Zipadedoda of Dart
David H Kerr
Fri 7 Sep 2007 17:43

The plan today was to sail (motor) from Rota Marina in the Bay of Cadiz, down to Barbate, which is just east of the Cape of Trafalgar, where Nelson had his famous victory and also came to a sticky end.


WE too almost came to a sticky end when a brand new Beneteau 50 “Sunbird” nearly collided with us. He completely ignored the Colregs, and I  twice had to make drastic course changes, in big seas. Gave me quite a fright I can tell you.  If I ever meet that skipper there will be a presentation. Best not to go into details……………
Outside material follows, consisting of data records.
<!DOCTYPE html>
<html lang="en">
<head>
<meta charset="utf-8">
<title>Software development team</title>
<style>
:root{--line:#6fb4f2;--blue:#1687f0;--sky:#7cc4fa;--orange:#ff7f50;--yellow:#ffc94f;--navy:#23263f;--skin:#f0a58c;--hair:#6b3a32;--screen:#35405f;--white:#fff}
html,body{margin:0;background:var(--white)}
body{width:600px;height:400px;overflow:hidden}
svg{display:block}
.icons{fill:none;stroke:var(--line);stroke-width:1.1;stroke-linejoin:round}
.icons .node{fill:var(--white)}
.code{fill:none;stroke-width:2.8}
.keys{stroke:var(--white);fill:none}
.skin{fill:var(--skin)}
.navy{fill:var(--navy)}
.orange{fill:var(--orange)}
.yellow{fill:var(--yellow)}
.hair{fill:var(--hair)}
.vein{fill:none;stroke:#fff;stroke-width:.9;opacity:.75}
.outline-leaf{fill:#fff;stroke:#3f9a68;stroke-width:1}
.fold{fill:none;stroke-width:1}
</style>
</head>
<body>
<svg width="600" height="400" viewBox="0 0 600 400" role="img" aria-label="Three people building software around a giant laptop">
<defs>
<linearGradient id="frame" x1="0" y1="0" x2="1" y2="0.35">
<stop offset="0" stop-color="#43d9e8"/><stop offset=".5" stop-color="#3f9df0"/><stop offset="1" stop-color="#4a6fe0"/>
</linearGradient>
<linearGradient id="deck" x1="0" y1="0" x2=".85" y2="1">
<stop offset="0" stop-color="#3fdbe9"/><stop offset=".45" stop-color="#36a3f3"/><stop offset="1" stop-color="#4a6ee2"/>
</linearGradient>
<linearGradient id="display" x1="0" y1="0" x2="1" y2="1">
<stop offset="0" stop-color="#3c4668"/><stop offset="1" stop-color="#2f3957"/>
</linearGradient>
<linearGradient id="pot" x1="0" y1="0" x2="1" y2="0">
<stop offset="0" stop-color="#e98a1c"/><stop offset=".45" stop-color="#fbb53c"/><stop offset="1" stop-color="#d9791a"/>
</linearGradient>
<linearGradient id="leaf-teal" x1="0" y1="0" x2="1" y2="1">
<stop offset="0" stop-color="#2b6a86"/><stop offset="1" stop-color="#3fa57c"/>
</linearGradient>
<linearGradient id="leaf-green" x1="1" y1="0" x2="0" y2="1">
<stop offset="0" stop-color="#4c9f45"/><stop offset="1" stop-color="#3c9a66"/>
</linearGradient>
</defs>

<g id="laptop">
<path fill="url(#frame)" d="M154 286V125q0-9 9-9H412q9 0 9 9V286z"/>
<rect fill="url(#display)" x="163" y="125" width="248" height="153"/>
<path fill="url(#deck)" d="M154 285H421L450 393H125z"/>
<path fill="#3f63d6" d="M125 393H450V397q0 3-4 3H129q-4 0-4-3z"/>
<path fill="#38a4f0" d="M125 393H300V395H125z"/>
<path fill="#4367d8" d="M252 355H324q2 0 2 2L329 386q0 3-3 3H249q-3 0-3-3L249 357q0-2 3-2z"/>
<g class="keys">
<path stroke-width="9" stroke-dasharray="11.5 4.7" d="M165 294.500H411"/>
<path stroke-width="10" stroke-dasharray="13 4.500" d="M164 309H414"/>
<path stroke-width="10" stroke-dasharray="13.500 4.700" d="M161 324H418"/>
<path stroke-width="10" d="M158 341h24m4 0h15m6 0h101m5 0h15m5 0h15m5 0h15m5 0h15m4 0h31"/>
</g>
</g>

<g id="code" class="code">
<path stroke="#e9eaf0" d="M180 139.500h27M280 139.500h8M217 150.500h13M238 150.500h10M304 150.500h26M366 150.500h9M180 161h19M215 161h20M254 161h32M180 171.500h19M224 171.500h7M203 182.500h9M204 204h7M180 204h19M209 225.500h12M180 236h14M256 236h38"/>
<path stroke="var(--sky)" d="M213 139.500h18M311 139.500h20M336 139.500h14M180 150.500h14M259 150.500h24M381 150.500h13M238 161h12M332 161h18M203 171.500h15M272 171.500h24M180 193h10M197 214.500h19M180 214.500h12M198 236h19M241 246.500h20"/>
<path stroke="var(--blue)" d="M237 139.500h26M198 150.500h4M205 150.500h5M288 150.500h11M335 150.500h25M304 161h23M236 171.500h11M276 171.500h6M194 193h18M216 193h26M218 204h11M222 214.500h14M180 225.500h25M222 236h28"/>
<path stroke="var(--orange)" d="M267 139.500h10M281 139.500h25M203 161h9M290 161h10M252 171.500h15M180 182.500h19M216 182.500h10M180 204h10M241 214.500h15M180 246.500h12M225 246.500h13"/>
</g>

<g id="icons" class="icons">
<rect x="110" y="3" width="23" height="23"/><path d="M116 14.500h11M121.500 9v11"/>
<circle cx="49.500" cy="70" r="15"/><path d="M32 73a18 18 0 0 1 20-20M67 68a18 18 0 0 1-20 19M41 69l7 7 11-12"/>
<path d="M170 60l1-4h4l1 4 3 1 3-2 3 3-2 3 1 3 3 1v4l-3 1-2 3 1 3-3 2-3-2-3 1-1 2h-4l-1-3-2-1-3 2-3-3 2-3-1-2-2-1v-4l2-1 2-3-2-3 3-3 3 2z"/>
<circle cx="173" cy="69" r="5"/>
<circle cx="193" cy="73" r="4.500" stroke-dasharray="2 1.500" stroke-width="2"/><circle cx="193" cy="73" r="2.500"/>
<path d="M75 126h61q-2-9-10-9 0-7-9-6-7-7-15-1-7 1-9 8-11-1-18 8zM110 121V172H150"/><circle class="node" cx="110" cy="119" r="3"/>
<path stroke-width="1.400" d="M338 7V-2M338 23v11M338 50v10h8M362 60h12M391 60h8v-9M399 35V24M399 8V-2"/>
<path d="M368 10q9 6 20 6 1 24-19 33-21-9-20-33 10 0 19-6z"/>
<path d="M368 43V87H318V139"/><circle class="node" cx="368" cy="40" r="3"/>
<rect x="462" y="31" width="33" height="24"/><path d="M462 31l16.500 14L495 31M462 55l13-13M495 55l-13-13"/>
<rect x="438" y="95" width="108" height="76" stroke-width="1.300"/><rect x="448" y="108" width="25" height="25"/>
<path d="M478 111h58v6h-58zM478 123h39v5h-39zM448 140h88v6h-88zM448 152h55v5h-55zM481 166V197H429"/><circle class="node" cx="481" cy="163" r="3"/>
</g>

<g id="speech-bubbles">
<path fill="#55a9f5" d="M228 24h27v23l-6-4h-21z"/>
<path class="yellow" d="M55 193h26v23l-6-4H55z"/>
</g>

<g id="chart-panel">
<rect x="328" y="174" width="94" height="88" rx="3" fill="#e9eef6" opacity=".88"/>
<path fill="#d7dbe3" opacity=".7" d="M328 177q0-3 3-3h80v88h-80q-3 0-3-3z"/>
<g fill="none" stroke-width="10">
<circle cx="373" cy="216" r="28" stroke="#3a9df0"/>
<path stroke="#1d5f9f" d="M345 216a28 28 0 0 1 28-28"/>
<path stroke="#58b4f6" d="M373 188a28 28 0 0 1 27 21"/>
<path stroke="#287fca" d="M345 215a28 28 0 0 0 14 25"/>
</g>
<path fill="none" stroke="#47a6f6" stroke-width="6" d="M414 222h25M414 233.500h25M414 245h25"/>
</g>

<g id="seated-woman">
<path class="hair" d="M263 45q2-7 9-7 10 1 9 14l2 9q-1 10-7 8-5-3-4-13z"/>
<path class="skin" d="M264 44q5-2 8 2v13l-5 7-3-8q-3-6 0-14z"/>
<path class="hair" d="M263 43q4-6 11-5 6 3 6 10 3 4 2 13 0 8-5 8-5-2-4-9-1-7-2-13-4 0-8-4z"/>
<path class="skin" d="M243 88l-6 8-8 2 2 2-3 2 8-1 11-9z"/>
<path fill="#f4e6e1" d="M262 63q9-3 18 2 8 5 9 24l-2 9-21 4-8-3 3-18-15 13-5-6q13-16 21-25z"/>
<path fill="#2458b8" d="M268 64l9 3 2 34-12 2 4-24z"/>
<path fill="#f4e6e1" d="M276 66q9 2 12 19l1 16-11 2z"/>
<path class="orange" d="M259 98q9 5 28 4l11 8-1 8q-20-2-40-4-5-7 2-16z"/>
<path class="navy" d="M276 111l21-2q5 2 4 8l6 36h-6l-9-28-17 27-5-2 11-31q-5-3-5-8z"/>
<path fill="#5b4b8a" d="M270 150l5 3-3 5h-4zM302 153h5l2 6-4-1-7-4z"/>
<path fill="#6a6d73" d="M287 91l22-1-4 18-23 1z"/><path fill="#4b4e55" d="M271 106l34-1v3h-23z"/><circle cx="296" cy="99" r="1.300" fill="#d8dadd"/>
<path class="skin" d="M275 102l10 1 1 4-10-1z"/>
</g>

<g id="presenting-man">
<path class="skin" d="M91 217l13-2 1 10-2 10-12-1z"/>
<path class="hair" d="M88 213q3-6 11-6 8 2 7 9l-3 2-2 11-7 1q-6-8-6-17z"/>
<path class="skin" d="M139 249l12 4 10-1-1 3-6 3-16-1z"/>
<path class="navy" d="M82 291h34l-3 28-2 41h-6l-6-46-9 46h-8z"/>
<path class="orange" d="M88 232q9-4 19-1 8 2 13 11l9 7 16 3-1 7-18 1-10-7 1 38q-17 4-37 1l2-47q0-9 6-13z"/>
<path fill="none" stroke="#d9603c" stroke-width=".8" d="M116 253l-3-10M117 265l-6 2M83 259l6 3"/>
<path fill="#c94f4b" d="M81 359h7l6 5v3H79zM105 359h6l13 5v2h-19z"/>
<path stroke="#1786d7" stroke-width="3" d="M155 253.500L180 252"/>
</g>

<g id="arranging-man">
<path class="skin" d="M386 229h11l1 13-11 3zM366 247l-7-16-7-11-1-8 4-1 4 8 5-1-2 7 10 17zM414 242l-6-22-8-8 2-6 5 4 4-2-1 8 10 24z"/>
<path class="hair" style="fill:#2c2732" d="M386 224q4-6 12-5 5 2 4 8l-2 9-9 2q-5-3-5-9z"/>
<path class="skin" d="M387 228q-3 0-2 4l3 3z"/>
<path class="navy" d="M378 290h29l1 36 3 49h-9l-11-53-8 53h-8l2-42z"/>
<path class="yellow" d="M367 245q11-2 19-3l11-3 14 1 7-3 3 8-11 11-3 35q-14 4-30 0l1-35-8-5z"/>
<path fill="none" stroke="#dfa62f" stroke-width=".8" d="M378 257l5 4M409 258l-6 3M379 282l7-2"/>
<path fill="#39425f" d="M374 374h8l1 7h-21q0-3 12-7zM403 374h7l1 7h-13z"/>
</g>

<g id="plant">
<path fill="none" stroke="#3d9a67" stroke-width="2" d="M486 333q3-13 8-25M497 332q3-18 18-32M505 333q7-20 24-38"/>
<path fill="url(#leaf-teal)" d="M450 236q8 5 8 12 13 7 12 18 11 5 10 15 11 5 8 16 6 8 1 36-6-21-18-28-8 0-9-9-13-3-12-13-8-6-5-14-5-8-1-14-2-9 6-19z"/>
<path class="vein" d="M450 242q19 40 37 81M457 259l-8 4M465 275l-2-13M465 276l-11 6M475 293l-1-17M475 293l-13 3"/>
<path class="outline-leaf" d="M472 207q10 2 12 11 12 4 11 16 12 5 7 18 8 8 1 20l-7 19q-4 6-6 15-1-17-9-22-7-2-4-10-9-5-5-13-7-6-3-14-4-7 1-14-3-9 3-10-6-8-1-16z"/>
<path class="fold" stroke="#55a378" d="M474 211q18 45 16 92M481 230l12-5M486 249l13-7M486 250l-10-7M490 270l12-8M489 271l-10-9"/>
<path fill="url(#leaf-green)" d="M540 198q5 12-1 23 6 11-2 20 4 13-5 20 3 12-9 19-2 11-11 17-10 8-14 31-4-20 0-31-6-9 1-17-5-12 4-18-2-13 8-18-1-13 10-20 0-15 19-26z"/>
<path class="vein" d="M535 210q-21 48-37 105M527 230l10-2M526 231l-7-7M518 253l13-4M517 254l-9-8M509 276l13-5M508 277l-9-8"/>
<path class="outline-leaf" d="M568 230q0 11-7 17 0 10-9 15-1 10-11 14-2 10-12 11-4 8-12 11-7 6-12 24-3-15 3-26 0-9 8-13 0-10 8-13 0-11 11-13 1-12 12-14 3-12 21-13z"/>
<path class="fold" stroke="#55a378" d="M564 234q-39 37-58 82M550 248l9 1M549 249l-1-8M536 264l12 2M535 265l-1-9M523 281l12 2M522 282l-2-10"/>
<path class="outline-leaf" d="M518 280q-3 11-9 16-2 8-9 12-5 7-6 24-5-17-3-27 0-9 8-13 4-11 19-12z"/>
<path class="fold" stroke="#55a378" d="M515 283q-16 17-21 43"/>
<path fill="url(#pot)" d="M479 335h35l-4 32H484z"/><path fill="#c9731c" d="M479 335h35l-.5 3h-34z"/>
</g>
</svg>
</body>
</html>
The day started well enough. Gentle breeze on the nose, and forecast easterly 3 to 4. About half way to our destination the wind picked up, and within 20 minutes we had 30 knots on the nose. The prevailing current is east flowing, around 1.5 to 3 knots, so the sea heaps up quickly in these conditions.


The following pictures give a flavour of the enjoyment we had. They are called Splash and Whoosh respectively……




They were taken within a couple of seconds of each other from exactly the same spot. (Well as best as I could manage given the “nodding Donkey motion of the boat at the time).


Mercifully the Tunny nets that usually surround this port were removed at the beginning of this week, so getting into the bay was no big deal, other than avoiding the overfalls and the race.


As we rounded Cape Trafalgar the seas also started to ease. Note Jennie taking yet  another picture of a light house. Quite a worrying trend………….



The best was yet to come. We managed to navigate into the harbour, where the crew roped up and fendered in preparation for mooring on the reception pontoon. As we were just about to berth Zipadedoda, a chap appeared and waved us on. I thought to the nearest hammerhead.  Wrong again, it was into a finger berth,(a very short one at that), with the wind more or less at 45 degrees to the beam. Oh and gusting 30 knots again. Never mind there were marina chaps and two other Brits on hand to help. Needless to say it was a case of too many cooks, and the manoeuvre was a disaster. We now have a graze to the bow, and a dent to my pride. Moral of the story, rely on your own crew and your own judgement. I should never have accepted the berth, or the help.


So once we had “let go the helpers”,  We got a line to the finger pontoon and using the primary winch, managed to get her alongside and then sorted out all the knitting!!


After a short walk to calm down, peace has once again been restored to all the crew, aided by a glass or two……………………….


Now its time to get the passage plan sorted for the lumpy ride around to Gibraltar tomorrow. Tarifa is officially the windiest place in Europe with 300 days a year when it is over 30 knots. Can’t wait…………….